Occassionally I will combine pitch curves, microtonal pitch keyboard mappings and change the reference/concert pitch, so it's still a useful tool even outside of "curing" 12edo from being boring.
The example has the pitch curve applied to the second pattern that plays. The pitch strength is just left to the default 25%, but you could adjust it to flavour. In order to apply it you need to specify it for the LFO:
For Harmor it's much more simple since there's only a single global keyboard (pitch) mapping:
I like to use a variety of the above mentioned techniques to experiment with new tunings and possibilities. Often times when composing with unknown tuning systems it's best just to experiment and use your ears. There is no known 'method' to decipher how complicated it can become or anticipate what might be possible since once you remove the restraints on pitch it's practically infinite (well, to the point of human hearing that can make out the differences).
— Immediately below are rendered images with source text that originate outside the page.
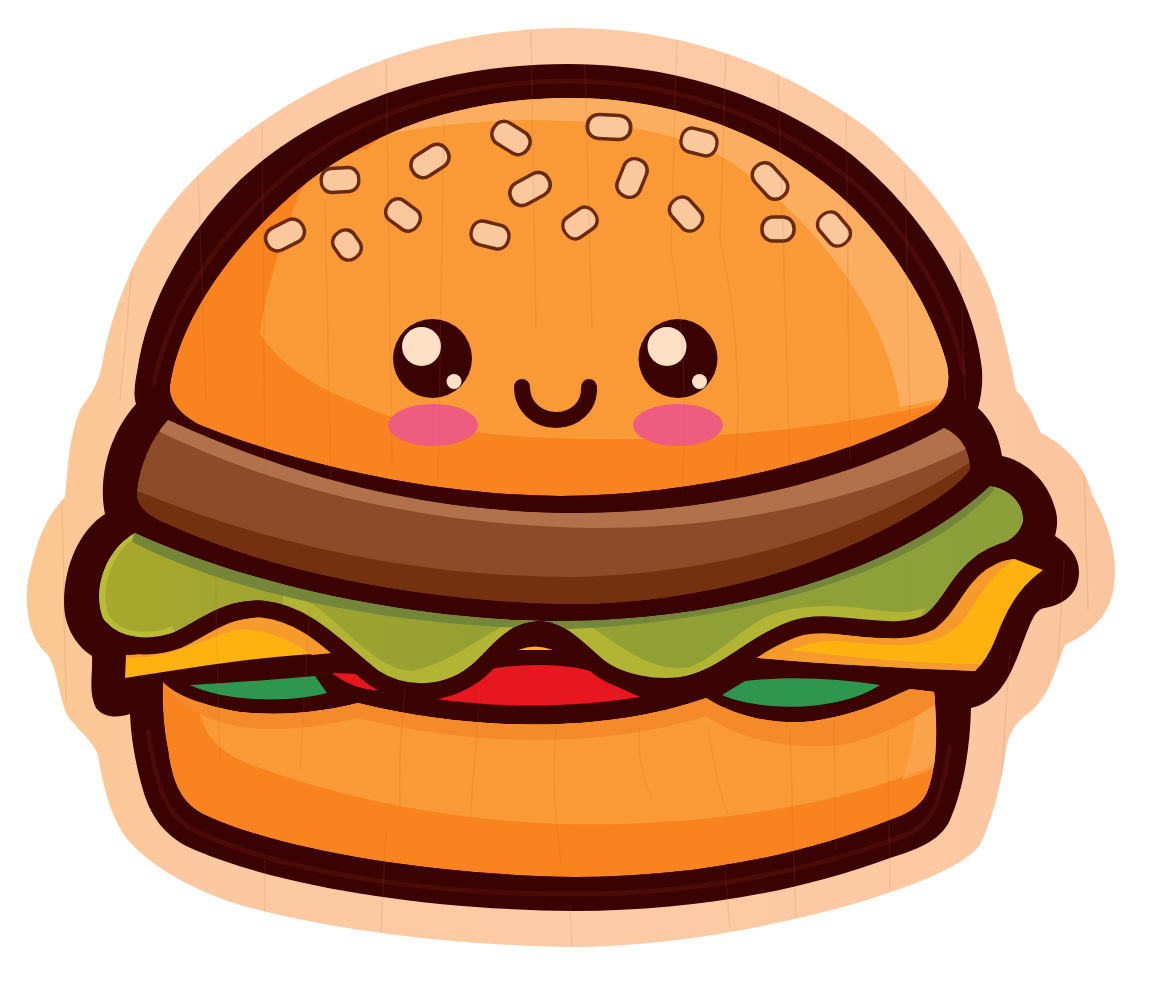
<!DOCTYPE html>
<html lang="en">
<head>
<meta charset="utf-8">
<title>Smiling burger on wood</title>
<style>
:root{
  --wood:#fdc9a0; --wood-edge:#fbbf8c; --grain:#b4663c;
  --ink:#3b0202; --ink-soft:#4a0a08;
  --bun:#f9831f; --bun-light:#f99a36; --bun-shine:#fbae5f; --bun-shade:#f58a2a;
  --seed:#fbc79c; --seed-line:#6a2a10;
  --patty:#8d4b28; --patty-shine:#b1714b; --patty-shade:#73310f;
  --lettuce:#98a030; --lettuce-light:#a9ac33; --lettuce-shade:#71833a;
  --cheese:#fdb20f; --cheese-shade:#f79a2c;
  --tomato:#e8161e; --pickle:#2f9650; --blush:#ee5d80; --glint:#fde0c6;
}
html,body{margin:0;background:#fff;overflow:hidden}
svg{display:block;width:1160px;height:991px}
.wood{fill:url(#wood-tone)}
.ink{fill:var(--ink)}
.seed{fill:var(--seed);stroke:var(--seed-line);stroke-width:3.5}
.grain{fill:none;stroke:var(--grain);stroke-width:1.5}
</style>
</head>
<body>
<svg viewBox="0 0 1160 991" role="img" aria-label="Smiling cartoon burger on a cut wooden shape">
  <defs>
    <linearGradient id="wood-tone">
      <stop offset="0" stop-color="#fbc790"/><stop offset=".15" stop-color="#fdc8a0"/>
      <stop offset=".5" stop-color="#fdcba6"/><stop offset=".85" stop-color="#fdc8a2"/><stop offset="1" stop-color="#fac49c"/>
    </linearGradient>
    <linearGradient id="lettuce-tone">
      <stop offset="0" stop-color="#a8a82c"/><stop offset=".4" stop-color="#96a032"/><stop offset="1" stop-color="#8ba03a"/>
    </linearGradient>
    <path id="board" d="M570 28C690 28 790 70 870 130C940 190 985 260 1000 320C1008 350 1012 370 1016 390C1030 405 1035 420 1041 433C1065 445 1085 465 1092 495C1110 525 1118 560 1114 585C1110 620 1085 635 1065 645C1055 670 1050 695 1030 712C1015 722 1008 735 1006 750C1000 790 992 820 980 845C960 870 900 890 850 905C760 930 660 947 570 947C450 945 330 930 240 905C190 890 140 860 122 832C108 808 102 780 98 755C90 735 70 725 65 710C58 690 57 670 48 655C30 640 24 610 28 580C35 550 42 520 65 497C68 470 68 440 80 410C90 395 98 385 102 365C108 330 118 300 135 262C165 200 220 150 262 122C350 60 460 28 570 28Z"/>
    <path id="top-bun" d="M570 98C690 98 790 145 855 210C905 262 935 320 947 365C951 385 946 402 930 412C830 465 690 495 560 496C430 495 300 465 200 425C180 415 168 400 170 385C178 330 215 270 270 215C340 145 440 98 570 98Z"/>
    <path id="patty" d="M168 420C300 480 430 513 580 513C720 512 850 480 944 428C960 435 970 450 970 468C965 485 900 525 840 550C760 585 660 604 570 604C430 602 280 575 170 525C145 515 136 505 137 490C140 465 150 440 168 420Z"/>
    <path id="lettuce" d="M990 486C1010 488 1025 505 1023 522C1018 540 1000 545 978 556C950 575 945 600 925 615C890 635 830 606 790 622C750 637 725 665 690 675C660 685 620 675 600 657C575 635 560 620 538 621C505 622 490 650 470 666C440 690 405 688 380 672C345 645 310 605 262 601C225 598 200 620 175 632C150 643 115 640 103 618C92 590 105 550 135 533C260 590 430 622 570 621C740 618 900 570 990 486Z"/>
    <path id="bottom-bun" d="M163 682C175 695 200 705 240 712C290 717 330 710 358 703C480 733 610 732 706 698C740 720 790 728 830 718C870 710 895 695 910 689L934 692C938 730 937 770 927 793C920 808 905 815 890 820C790 860 680 877 575 877C430 875 280 850 205 815C180 803 172 780 168 750C163 725 162 700 163 682Z"/>
    <clipPath id="in-board"><use href="#board"/></clipPath>
    <clipPath id="in-top-bun"><use href="#top-bun"/></clipPath>
    <clipPath id="in-patty"><use href="#patty"/></clipPath>
    <clipPath id="in-lettuce"><use href="#lettuce"/></clipPath>
    <clipPath id="in-bottom-bun"><use href="#bottom-bun"/></clipPath>
    <rect id="seed" class="seed" x="-20" y="-12" width="40" height="24" rx="11"/>
    <rect id="seed-small" class="seed" x="-16" y="-12" width="32" height="24" rx="11"/>
    <g id="eye">
      <circle r="39.5" fill="var(--ink)"/>
      <circle cx="-11" cy="-12" r="19.5" fill="var(--glint)"/>
      <circle cx="21.5" cy="23" r="7.5" fill="var(--glint)"/>
    </g>
  </defs>

  <use href="#board" class="wood"/>

  <path id="burger-outline" class="ink" d="M568 64C680 64 780 100 852 155C930 220 975 300 982 370C983 385 981 397 978 408C992 420 999 437 1002 456C1030 462 1050 485 1056 512C1058 520 1057 528 1055 536C1070 545 1079 558 1079 572C1079 595 1062 605 1045 608C1034 609 1030 625 1022 645C1012 672 1000 702 971 708C970 750 963 790 950 820C940 842 915 850 890 858C790 895 680 911 575 911C440 910 290 890 195 850C165 838 150 815 143 790C135 762 131 738 130 714C118 718 104 718 96 708C88 692 93 675 92 656C75 645 64 625 64 603C64 565 80 530 105 514C98 480 108 435 136 404C132 390 137 375 139 360C150 300 185 235 240 180C320 105 440 64 568 64Z"/>
  <path fill="none" stroke="var(--ink-soft)" stroke-width="5" d="M154 385C165 320 205 255 260 200C335 122 445 81 570 81C685 81 790 125 862 190C918 245 952 310 964 375M148 730C155 780 165 820 200 833C300 878 440 894 575 894C680 894 790 877 895 839C930 828 940 810 950 745"/>

  <g id="bottom-bun-art" clip-path="url(#in-bottom-bun)">
    <use href="#bottom-bun" fill="var(--bun)"/>
    <path fill="var(--bun-light)" d="M196 690C200 735 215 752 260 768C330 793 430 819 560 824C700 827 840 807 940 762V680Z"/>
    <path fill="var(--bun-shine)" opacity=".5" d="M942 680V764Q925 773 902 780C912 755 917 720 916 680Z"/>
    <path fill="var(--bun-shade)" d="M163 682C175 700 200 722 250 728C300 731 330 724 358 718C480 748 610 747 706 716C740 740 790 750 840 745C880 738 910 720 937 704V670H163Z"/>
  </g>

  <g id="fillings">
    <path fill="var(--pickle)" d="M190 685Q260 681 315 676L327 693C290 703 225 702 190 685Z"/>
    <path fill="var(--pickle)" d="M745 681Q810 674 880 685C840 712 760 712 722 695Z"/>
    <path fill="var(--tomato)" d="M436 699C460 690 475 673 490 669C530 662 580 664 600 675C615 687 630 692 640 697C570 708 500 708 436 699Z"/>
    <path fill="var(--tomato)" d="M332 673L360 674L384 691C360 690 345 683 332 673ZM700 682L722 674Q715 680 700 682Z"/>
  </g>

  <g id="cheese">
    <path fill="var(--cheese)" d="M126 655C165 657 200 622 262 617C290 617 315 640 331 653C260 656 190 668 125 678Z"/>
    <path fill="var(--cheese-shade)" d="M126 655C165 657 200 622 262 617C290 617 315 640 331 653L312 655C290 640 265 627 235 630C200 640 175 658 126 658Z"/>
    <path fill="var(--cheese)" d="M1015 559L1043 570C1015 590 1005 615 995 640Q987 660 975 671C900 668 820 664 748 657C780 640 800 630 830 633C880 640 930 645 950 610C970 580 985 562 1015 559Z"/>
    <path fill="var(--cheese-shade)" d="M748 657C780 640 800 630 830 633C880 640 930 645 950 610C970 580 985 562 1015 559C990 575 978 600 962 622C935 650 895 647 840 641C820 640 805 645 790 650C850 657 920 664 980 664L975 671C900 668 820 664 748 657Z"/>
    <path fill="var(--cheese)" d="M518 650Q535 643 553 650Z"/>
  </g>

  <g id="lettuce-art">
    <g clip-path="url(#in-lettuce)">
      <use href="#lettuce" fill="url(#lettuce-tone)"/>
      <path fill="none" stroke="#b8bd35" stroke-width="13" d="M134 530C104 550 92 590 103 618C115 640 150 643 175 632"/>
      <path fill="#b2b534" d="M283 590C335 605 365 668 412 671L405 692C360 685 325 635 283 605ZM565 615C610 630 640 675 690 667L680 685C620 690 595 650 548 625ZM690 667C730 650 750 612 800 608C860 600 890 620 925 608L915 630C860 630 810 615 775 632C745 650 720 680 680 685ZM412 671C460 660 485 630 530 614L545 625C500 625 480 685 405 692Z"/>
      <path fill="var(--lettuce-shade)" opacity=".9" d="M135 528C260 590 430 622 570 621C740 618 900 570 990 482L994 490C930 562 770 620 570 629C400 628 240 597 132 542Z"/>
    </g>
    <path fill="none" stroke="var(--ink)" stroke-width="17" stroke-linecap="round" d="M1020 548Q1003 549 982 562C956 581 951 606 930 622C892 642 832 615 794 629C754 643 728 673 693 683C660 692 615 683 594 663C570 641 558 630 538 630C510 631 495 659 475 674C441 698 402 696 374 678C340 652 308 613 262 609C228 607 204 628 178 640C150 650 118 648 100 628"/>
  </g>

  <g id="patty-art" clip-path="url(#in-patty)">
    <use href="#patty" fill="var(--patty)"/>
    <path fill="var(--patty-shine)" d="M150 405C300 480 430 513 580 513C720 512 850 480 955 415L968 448C850 505 720 529 590 528C430 525 285 492 160 432Z"/>
    <path fill="var(--patty-shade)" d="M130 488C280 550 430 577 575 577C730 573 870 530 980 456V620H130Z"/>
  </g>

  <g id="top-bun-art">
    <g clip-path="url(#in-top-bun)">
      <use href="#top-bun" fill="var(--bun)"/>
      <path fill="var(--bun-light)" d="M368 148C330 160 305 175 297 200C282 240 264 295 260 334C290 380 345 400 405 422C560 452 790 442 960 398V90H430Z"/>
      <path fill="var(--bun-shine)" d="M360 140C480 110 660 110 738 167C820 225 890 320 900 407L960 395V90H400Z"/>
    </g>
    <g id="seeds">
      <use href="#seed" transform="translate(340 180) rotate(-3) scale(.94 1)"/>
      <use href="#seed" transform="translate(430 161) rotate(-33)"/>
      <use href="#seed" transform="translate(511 138) rotate(32)"/>
      <use href="#seed" transform="translate(609 127) rotate(3) scale(1.08 1)"/>
      <use href="#seed" transform="translate(699 142) rotate(14) scale(.9 1)"/>
      <use href="#seed" transform="translate(770 181) rotate(48)"/>
      <use href="#seed" transform="translate(285 235) rotate(-27)"/>
      <use href="#seed-small" transform="translate(347 245) rotate(55) scale(.95 1)"/>
      <use href="#seed" transform="translate(403 215) rotate(36) scale(.9 1)"/>
      <use href="#seed" transform="translate(490 235) rotate(14) scale(.95 1)"/>
      <use href="#seed" transform="translate(530 189) rotate(-29) scale(1.05 1)"/>
      <use href="#seed" transform="translate(580 223) rotate(-35) scale(.88 1)"/>
      <use href="#seed" transform="translate(632 178) rotate(-68) scale(.98 1)"/>
      <use href="#seed" transform="translate(686 214) rotate(48) scale(.9 1)"/>
      <use href="#seed-small" transform="translate(778 229)"/>
      <use href="#seed" transform="translate(834 229) rotate(50) scale(.9 1)"/>
    </g>
  </g>

  <g id="face">
    <ellipse cx="433" cy="425" rx="45" ry="21" fill="var(--blush)"/>
    <ellipse cx="678" cy="425" rx="45" ry="21" fill="var(--blush)"/>
    <use href="#eye" x="432.5" y="358.5"/>
    <use href="#eye" x="678" y="358.5"/>
    <path fill="none" stroke="var(--ink)" stroke-width="16" stroke-linecap="round" d="M522 387C522 407 538 420 556 420C574 420 590 407 589 387"/>
  </g>

  <g id="wood-grain" class="grain" clip-path="url(#in-board)" opacity=".13">
    <path d="M132 270L120 400M198 170L206 400M262 118L265 470M325 200L331 490M386 50L392 460M444 120L438 480M531 28L536 330M585 65L592 330M677 38L671 250Q690 360 682 490M726 50L720 240Q745 350 735 480M778 70L790 470M846 110L850 460M905 170L910 430M960 250L965 400"/>
    <path d="M62 500L66 700M215 560L220 760M310 600L300 770M405 690Q398 760 400 806M386 830L381 932M265 860V912M480 690L470 820M556 730Q550 790 562 870M570 905L572 947M640 725Q635 760 652 800M708 725Q715 780 728 815M725 870L730 930M790 730L796 925M834 720L836 850M888 735L890 890M1010 650L1000 800M1064 560L1058 660M1084 470L1088 610"/>
  </g>
</svg>
</body>
</html>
For changing the concert pitch, away from 440 Hz, I generally like to use the following (it's best to play around with the microtonal or unequal temperament and see what 'fits' whatever you're doing best as not all tuning systems or FM synthesis patches will like all of these and some will kind of prefer or only sound right on 440 Hz:
I generally avoid 432 Hz or 448 Hz because I find them to be unpleasant, and I'm not the only one who thinks they sound horrible. 415 Hz and 465 Hz simply 'transpose' all of your notes either UP or DOWN and don't actually alter the tuning inbetween which is why I don't use those unless I'm lazy and don't feel like transposing my notes manually.
As to 'why use Sytrus' for microtonal music and patch programming, the microtonal operator concept is so cool that it's hard not to use that as an asset once you're aware of it. That's why Sytrus is now more appealing to me over any other software (or hardware) synthesizer when it comes to microtonality.
And to any Sytrus fans, here's a little throwback:
Don't even think about it you fruit-clicking pervert!